A pair of pontoon barges suspected of being doused in radioactivity during a deadly nuclear missile accident in Russia washed up on a local beach three weeks ago, where they’ve reportedly been leaking radiation into the sea and sand ever since.
They landed near the mouth of the Verkhovka river, at a spot once popular with locals as a seaside hangout on Russia’s far-northern coast, and have been sitting there with no official warning signs beyond a dirty red shirt stretched between two wooden poles, according to a report on local television station Belomorkanal.

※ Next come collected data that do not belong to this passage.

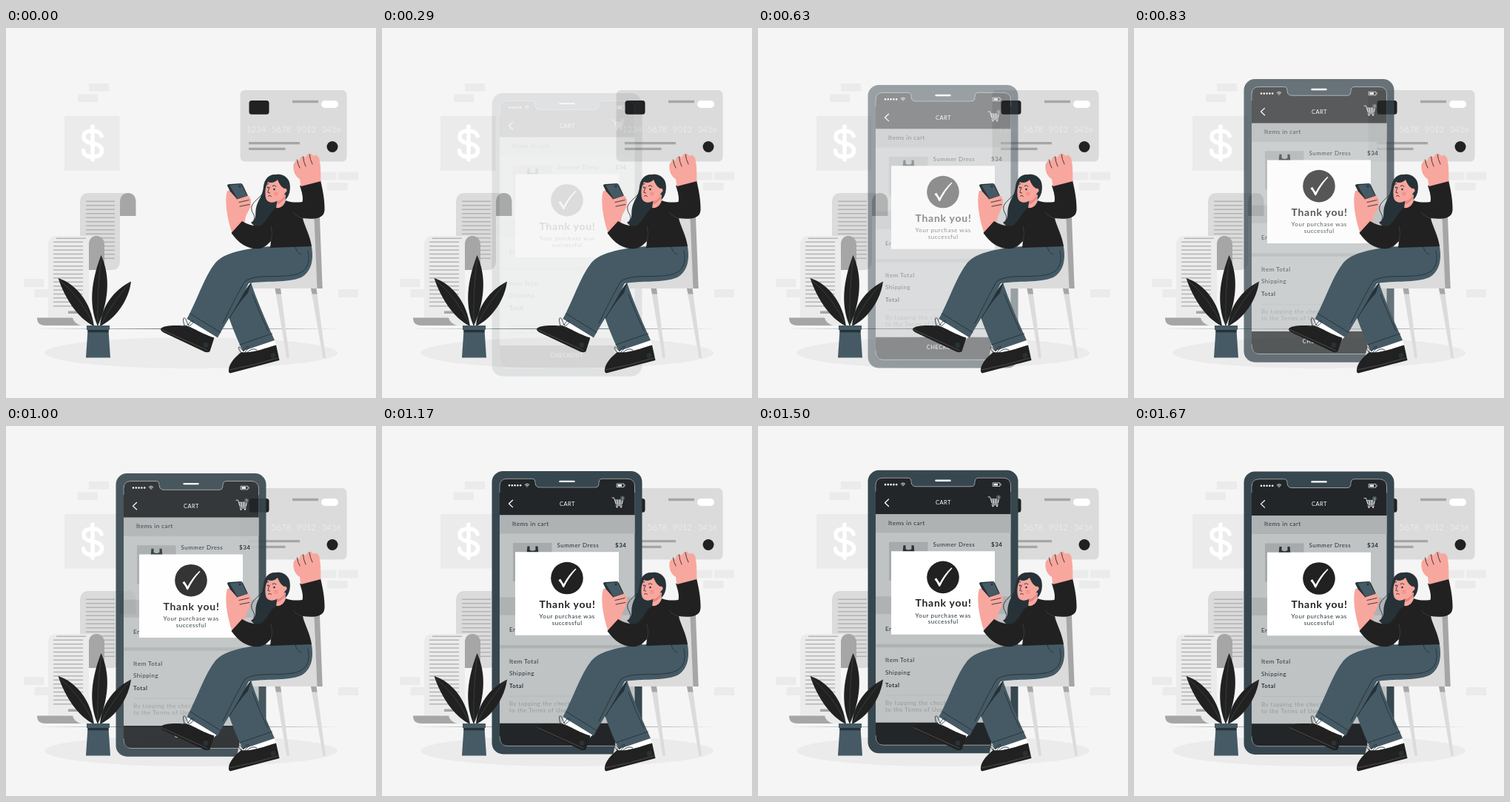
An HTML page for the animation above (1.71 s loop, 500 px wide and 500 px high).

```html
<!DOCTYPE html>
<html lang="en">
<head>
<meta charset="utf-8">
<title>Order confirmed</title>
<style>
  html, body { margin: 0; width: 100%; height: 100%; overflow: hidden; background: #f5f5f5; }
  svg { display: block; width: 100%; height: 100%; }
  text { font: 8px Lato, sans-serif; letter-spacing: .5px; fill: #263238; }
  .bold { font-weight: 700; }
  .mid { text-anchor: middle; }
  .white { fill: #fff; }
  .pale { fill: #ebebeb; }
  .light { fill: #dbdbdb; }
  .gray { fill: #a6a6a6; }
  .black { fill: #212121; }
  .ink { fill: #263238; }
  .slate { fill: #455a64; }
  .skin { fill: #f8a79e; }
  .line { fill: none; stroke: #263238; stroke-width: .9; stroke-linecap: round; stroke-linejoin: round; }
  .wire { fill: none; stroke: #fff; stroke-linecap: round; stroke-linejoin: round; }
</style>
</head>
<body>
<svg viewBox="0 0 500 500">
  <!-- wall and floor -->
  <path class="pale" d="M112 75h27v10.500h-27zM97 89.500h27v10.500h-27zM420 194.500h26.500v11h-26.500zM449 194.500h27v11h-27zM434 209h27.500v10.500h-27.500zM24 339h27v11h-27zM38.500 353h27v11h-27zM449 353h27v11h-27z"/>
  <ellipse class="pale" cx="250" cy="439" rx="198" ry="21"/>
  <path class="ink" d="M41 406.200L250 405.900 450 406.200 250 406.700z"/>

  <!-- dollar panel -->
  <path class="pale" d="M79 119h74.500v73.500H79z"/>
  <path class="wire" stroke-width="5.500" d="M117 133v45M129 146Q127 139 117 139Q105 139 105 147Q105 154 117 156Q129.500 158 129.500 165.500Q129.500 174 117 174Q105 174 104.500 165.500"/>

  <!-- receipts -->
  <path class="light" d="M100 236Q100 223 112 223H165L154 240V314Q154 327 143 327H100z"/>
  <path class="gray" d="M154 254V236C154 228 158 223 165 223S175.500 228 175.500 236V254z"/>
  <path d="M127.500 233.500V313" stroke="#b3b3b3" stroke-width="39" stroke-dasharray="1.400 4.100"/>
  <path class="pale" d="M57 293Q57 281 69 281H122L112 296V402H100Q91 400 90 391H57z"/>
  <path class="gray" d="M112 327V293C112 286 115 281 122 281S133 286 133 293V327zM42 391.500H90Q92 400 102 402H53Q42 402 42 391.500zM84 382.500h13v3.500H84z"/>
  <path d="M84 288.500V378" stroke="#b5b5b5" stroke-width="40" stroke-dasharray="1.500 3.900"/>
  <path d="M68 284.200h40" stroke="#b5b5b5" stroke-width="1.400"/>

  <!-- bank card -->
  <rect class="light" x="316.500" y="84" width="144" height="96.500" rx="6"/>
  <rect class="black" x="328.500" y="98" width="27" height="18.800" rx="3.500"/>
  <rect class="white" x="426" y="98" width="23" height="10" rx="5"/>
  <path class="gray" d="M387 97.700h35v3.500h-35zM328 154h69v3.300h-69zM328 161.700h49.500v3.200H328z"/>
  <text x="325" y="140.500" style="font-size:11px;font-weight:300;letter-spacing:.2px;word-spacing:4.400px;fill:#f5f5f5">1234 5678 9012 3456</text>
  <circle class="black" cx="441" cy="160.500" r="7.500"/>

  <!-- checkout phone -->
  <g id="phone" opacity="0">
    <rect x="148.500" y="61.400" width="203" height="382.600" rx="15" fill="#37474f"/>
    <rect x="159" y="71.800" width="182.500" height="361" rx="10" fill="#bfc3c4"/>
    <path d="M159 121V82Q159 71.800 169 71.800H203Q207 71.800 207 77T212 83.500H288Q293 83.500 293 78T297 71.800H331Q341.500 71.800 341.500 82V121z" fill="#232628"/>
    <path d="M159 402.300H341.500V423Q341.500 432.800 331 432.800H169Q159 432.800 159 423z" fill="#232628"/>
    <path d="M203 71.800Q207 71.800 207 77T212 83.500H288Q293 83.500 293 78T297 71.800V70H203z" fill="#37474f"/>
    <path class="wire" stroke-width=".6" opacity=".7" d="M159 90V82Q159 71.800 169 71.800H203Q207 71.800 207 77T212 83.500H288Q293 83.500 293 78T297 71.800H331Q341.500 71.800 341.500 82V90M159 420Q159 432.800 169 432.800H331Q341.500 432.800 341.500 420"/>
    <path class="wire" stroke-width="2.400" d="M240.500 75.400h19"/>
    <path class="wire" stroke-width="2.600" stroke-dasharray="0 3.800" d="M172 80.800h16"/>
    <path class="wire" stroke-width=".9" d="M193.200 79.700q2.800-2.400 5.600 0M194.500 81.200q1.500-1.200 3 0M196 82.500v.1"/>
    <path class="wire" stroke-width=".7" d="M317.500 78.500h9.500v4.600h-9.500zM328.300 80.200v1.200"/>
    <path class="white" d="M318.500 79.500h5.500v2.600h-5.500z"/>
    <path class="wire" stroke-width="1.300" d="M176.500 100.700l-5 4.700 5 4.700"/>
    <text class="mid white" x="250.500" y="108" style="font-size:7.500px">CART</text>
    <path class="wire" stroke-width=".8" d="M311 97.500h2.500l3 9h7.500l1.500-6h-11M315 102.500h10M315.800 104.500h9M318 100.500l.8 6M321.500 100.500v6M316 108.300h8.500"/>
    <circle class="white" cx="317.500" cy="110" r="1"/><circle class="white" cx="323" cy="110" r="1"/>
    <circle cx="325" cy="98" r="3" fill="#455a64"/>
    <text class="mid white" x="325.200" y="99.500" style="font-size:4px;letter-spacing:0">1</text>

    <path d="M159 121h182.500v25H159zM159 232h182.500v24H159zM159 296.500h182.500v4.500H159z" fill="#aeb2b3"/>
    <path d="M172 365.500h156" stroke="#b2b6b7" stroke-width=".8"/>
    <text x="176" y="135.300">Items in cart</text>
    <path d="M177 158.500h52.500v52H177z" fill="#a6aaab"/>
    <path class="ink" d="M196.500 163h3v5q4 2.500 8 0v-5h3l1 10h-16z"/>
    <text x="236.500" y="164.300">Summer Dress</text>
    <text class="bold" x="315" y="164.300">$34</text>
    <text x="172" y="278.500">Enter code</text>
    <text x="172" y="321">Item Total</text>
    <text x="172" y="337.700">Shipping</text>
    <text class="bold" x="172" y="354.200" style="font-size:7.800px">Total</text>
    <g opacity=".28"><text x="172" y="378.500">By tapping the checkout button</text><text x="172" y="387.500">to the Terms of Use and Sale</text></g>
    <text class="mid white" x="250" y="418.500" style="font-size:7.500px">CHECKOUT</text>

    <path class="white" d="M180 170.800h140v112.500H180z"/>
    <circle class="black" cx="250" cy="206" r="21.800"/>
    <path class="white" d="M238.500 209L241 207 245.500 214Q252 201.500 261.500 193L262.500 194Q252 205.500 246 218.500H244.500Q242 212.500 238.500 209z"/>
    <text class="mid bold" x="250.500" y="246" style="font-size:14px;letter-spacing:.75px;fill:#212121">Thank you!</text>
    <text class="mid" x="250.200" y="260.200" style="letter-spacing:.6px">Your purchase was</text>
    <text class="mid" x="250.200" y="269">successful</text>
  </g>

  <!-- plant -->
  <path class="black" d="M124 403C114 380 112 350 128.500 307C139 330 142 362 124 403zM119 403C97 392 80 366 70.500 338C96 346 115 372 119 403zM127 403C129 376 146 354 169 342.500C166 368 148 393 127 403z"/>
  <path class="line" style="stroke:#455a64;stroke-width:.5" d="M124 400Q123 355 128.500 312M118 400Q102 365 73 341M129 400Q144 370 167 345"/>
  <path class="slate" d="M109 402h31v6h-1.500L141 445.500H108L110.500 408H109z"/>
  <path class="ink" d="M110.500 408h28l.2 3.200h-28.400z"/>

  <!-- chair -->
  <path class="light" d="M328 350L396 250 419 245 424 352H330zM363.500 352h7.500L383 446h-3.500zM412 352h7.500L432 446h-3.500zM324 385L328 387 315.500 446H312z"/>
  <path class="gray" d="M416 245L423.500 244 427.700 352H420.500zM363.500 352h7.500l1 7.500h-7zM412 352h7.500l1 7.500h-7z"/>

  <!-- far leg -->
  <path class="white" d="M318 432L362 420 365.500 430 319 441z"/>
  <path class="slate" d="M299 385L331 344C338 365 349 391 363 422L320 436.500C312 420 306 405 299 385z"/>
  <path class="ink" d="M299 387L332 343 327 358Q314 372 302 393z"/>
  <path class="line" d="M316 428L359.500 413M333 360Q343 386 354 409"/>
  <path class="black" d="M301 462C301 454 310 444 318 438C332 440 349 433 365 428.500L369.500 449 303 466.500Q300.500 466 301 462z"/>
  <path class="line" style="stroke:#777;stroke-width:.5" d="M302 462Q335 456 368.500 445.500"/>
  <path class="line" d="M319 440C311 431 314 427 321 437C325 428 333 428 323 438M325 439q8-8 14-4"/>
  <circle class="ink" cx="361" cy="442.500" r="3.500"/>

  <!-- near leg -->
  <path class="white" d="M246 392L286 416 281 421 243 403z"/>
  <path class="slate" d="M358 295L412.500 293C416.500 313 413 329 399 337C381 345 350 341 328 345C316 370 300 393 286 418.500L244.500 393C258 368 268 337 281 320C292 303 325 298 358 295z"/>
  <path class="line" d="M249 386L290 411.500M408 301C412 319 406 331 387 334C362 338 338 332 323 342C313 358 302 382 293 399M391 296Q393 304 399 306"/>
  <path class="black" d="M209 406.500C213 402 227 401.500 240 402.500C251 402 258 411 281.500 418.500L275.500 437Q272 440 265 436L213 411.500Q208.500 409 209 406.500z"/>
  <path class="line" style="stroke:#777;stroke-width:.5" d="M210 407.500L272 435.500"/>
  <path class="line" d="M242 404C236 390 242 386 246 402C251 390 259 397 247 403M237 404q7-6 14 5"/>
  <circle class="ink" cx="270" cy="428.500" r="3.500"/>

  <!-- hair, face, neck -->
  <path class="ink" d="M365 198C355 197 349 205 348 214C347 227 340 233 338 243C336 252 340 257 331 263L344 276 364 246 378 232C385 225 385 212 382 206C378 199 371 197 365 198z"/>
  <path class="line" d="M347 224C337 234 330 238 332 246C333 251 338 254 335 259"/>
  <path class="skin" d="M367 228L378 225 377 241Q372 246 365 244z"/>
  <path class="skin" d="M354 208C350 215 350 224 351 229C352 236 361 238 367 233C373 230 376 226 377 223C381 221 380 216 376 217C372 215 369 210 367 205C363 209 358 210 354 208z"/>
  <path d="M366 234Q373 233 377 226L377 230Q372 237 366 238z" fill="#e58780"/>
  <path class="line" d="M352 211.500l3-1M360 213.500q3-2 5 .5M356.500 215q-3 5-2.500 7.500l2.500.5M354.500 227q2-1.500 4 .3"/>
  <circle class="ink" cx="354" cy="215.500" r="1.100"/><circle class="ink" cx="362.500" cy="218" r="1.300"/>
  <circle cx="365" cy="224" r="2.800" fill="#ef8178" opacity=".5"/>

  <!-- hand with phone -->
  <path class="skin" d="M299 220C296 230 296.500 249 305.500 277L323 262C323 250 331 246 331 237Q332 227 324 226C316 218 304 219 299 220z"/>
  <path class="ink" d="M299 213Q299 211 302 211L317 210Q319 210 320 212L329 231 311 232 303 221z"/>
  <path class="slate" d="M302 212.500L318 211 327.500 230 313 231z"/>
  <circle class="ink" cx="316" cy="214" r="1.500"/>
  <path class="skin" d="M299 220L304 222 312 231 326 226Q331 228 328 232 332 235 329 239 332 243 325 246L306 247z"/>
  <path class="line" d="M312 231L326 226.500M315 235.500L328 232.500M316 241L329 238.500"/>

  <!-- sweater -->
  <path class="black" d="M319 261L304.500 277C315 292 328 300 343 298C349 297 354 292 358 288L357 297 413 295C411 280 403 267 401 257C416 259 430 258 430.500 246C431 234 428 218 425 206L397 213C400 222 402 229 400.500 235C392 236 385 236 378 233C376 240 371 244 365 243C357 248 351 260 344 267Q332 269 319 261z"/>
  <path class="ink" d="M349 236L364 243Q358 249 354 256T344 267L333 264z"/>
  <path class="line" style="stroke:#4b4b4b;stroke-width:.6" d="M358 288Q361 279 358 268M401 257Q392 255 388 249"/>

  <!-- raised fist -->
  <path class="skin" d="M398.500 214L397 204C389 200 387 188 389 183Q393 177 397 180C396 174 402 171 405 175C407 169 413 168 415 173C420 169 424 175 424 181C426 190 425 199 425.500 207z"/>
  <path class="line" d="M393.500 178Q394 184 397 189M401.500 174Q402 181 405 187M410 171Q411 178 414 184"/>
</svg>
<script>
  const LOOP = 1710, FRAME = 1000 / 24, LAST = 40, RISE = 30;
  const phone = document.getElementById("phone");

  const bez = (a, b, s) => 3 * s * (1 - s) ** 2 * a + 3 * s * s * (1 - s) * b + s ** 3;

  // cubic-bezier(.36, -.01, .5, 1.38): rises past its rest and settles back
  function ease(x) {
    let lo = 0, hi = 1;
    for (let i = 0; i < 24; i++) {
      const mid = (lo + hi) / 2;
      if (bez(.36, .5, mid) < x) lo = mid; else hi = mid;
    }
    return bez(-.01, 1.38, (lo + hi) / 2);
  }

  function draw(now) {
    const step = Math.min(LAST, Math.floor((now % LOOP + 5) / FRAME));
    const p = ease(step / LAST);
    phone.setAttribute("opacity", Math.max(0, Math.min(1, p)));
    phone.setAttribute("transform", `translate(0 ${RISE * (1 - p)})`);
    requestAnimationFrame(draw);
  }
  requestAnimationFrame(draw);
</script>
</body>
</html>
```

Radiation measurements as high as eight times normal background levels were taken on Aug. 31 from a distance of 150 meters, while earlier tests soon after the pontoons arrived peaked as high as 38 times normal, the outlet said. Those levels are still well short of life-threatening, but measurements closer to the barges haven’t been made.
“No idiots could be found to check the levels on the pontoons themselves without protection,” the local TV presenter deadpanned during a broadcast Monday.
Radioactive barges on a holiday beach are just the latest unsettling incident to arise after a deadly nuclear accident in Russia’s far north on Aug. 8, widely believed to have been a result of the country’s secretive Skyfall nuclear missile program.
Russian President Vladimir Putin personally unveiled Skyfall last year as a crucial part of Russia’s new “invincible” arsenal of nuclear weapons. The project aims to field a cruise missile with effectively unlimited range thanks to an onboard nuclear engine.
But some two-dozen Russians have been killed or injured in accidents involving high-tech, secretive nuclear military gear since July, in what outside military and nuclear experts say appears to be a deadly trend linked to a new arms race between the U.S. and Russia.
The Aug. 8 explosion killed seven people and sent radiation readings in the local city of Severodvinsk spiking up roughly 16 times normal levels. The blast occurred during a mission to recover a missile from the ocean floor, a U.S. intelligence assessment reportedly concluded.
One of the two barges washed up at the mouth of the Verkhovka River a day after the explosion, on Aug. 9. The other was left there by tugboats four days later, Belomorkanal reported.
Readings taken on Saturday, Aug. 31 measured from 70 to 186 microroentgen per hour. Earlier measurements in August peaked at 750 microroentgen per hour. Normal local background levels in the area are closer to 20 microroentgen per hour, according to Greenpeace.
Those tests don’t yet indicate a serious danger to locals, Dr. Ferenc Dalnoki-Veress of the James Martin Center for Nonproliferation Studies at the Middlebury Institute of International Studies at Monterey told VICE News. But there’s not enough data yet to know what the levels are like on the barges themselves.
“It is important not to be exposed for too long, but a short dose is not life threatening,” he wrote in an email. “However, I hope that the dose is much lower in the population centers nearby.”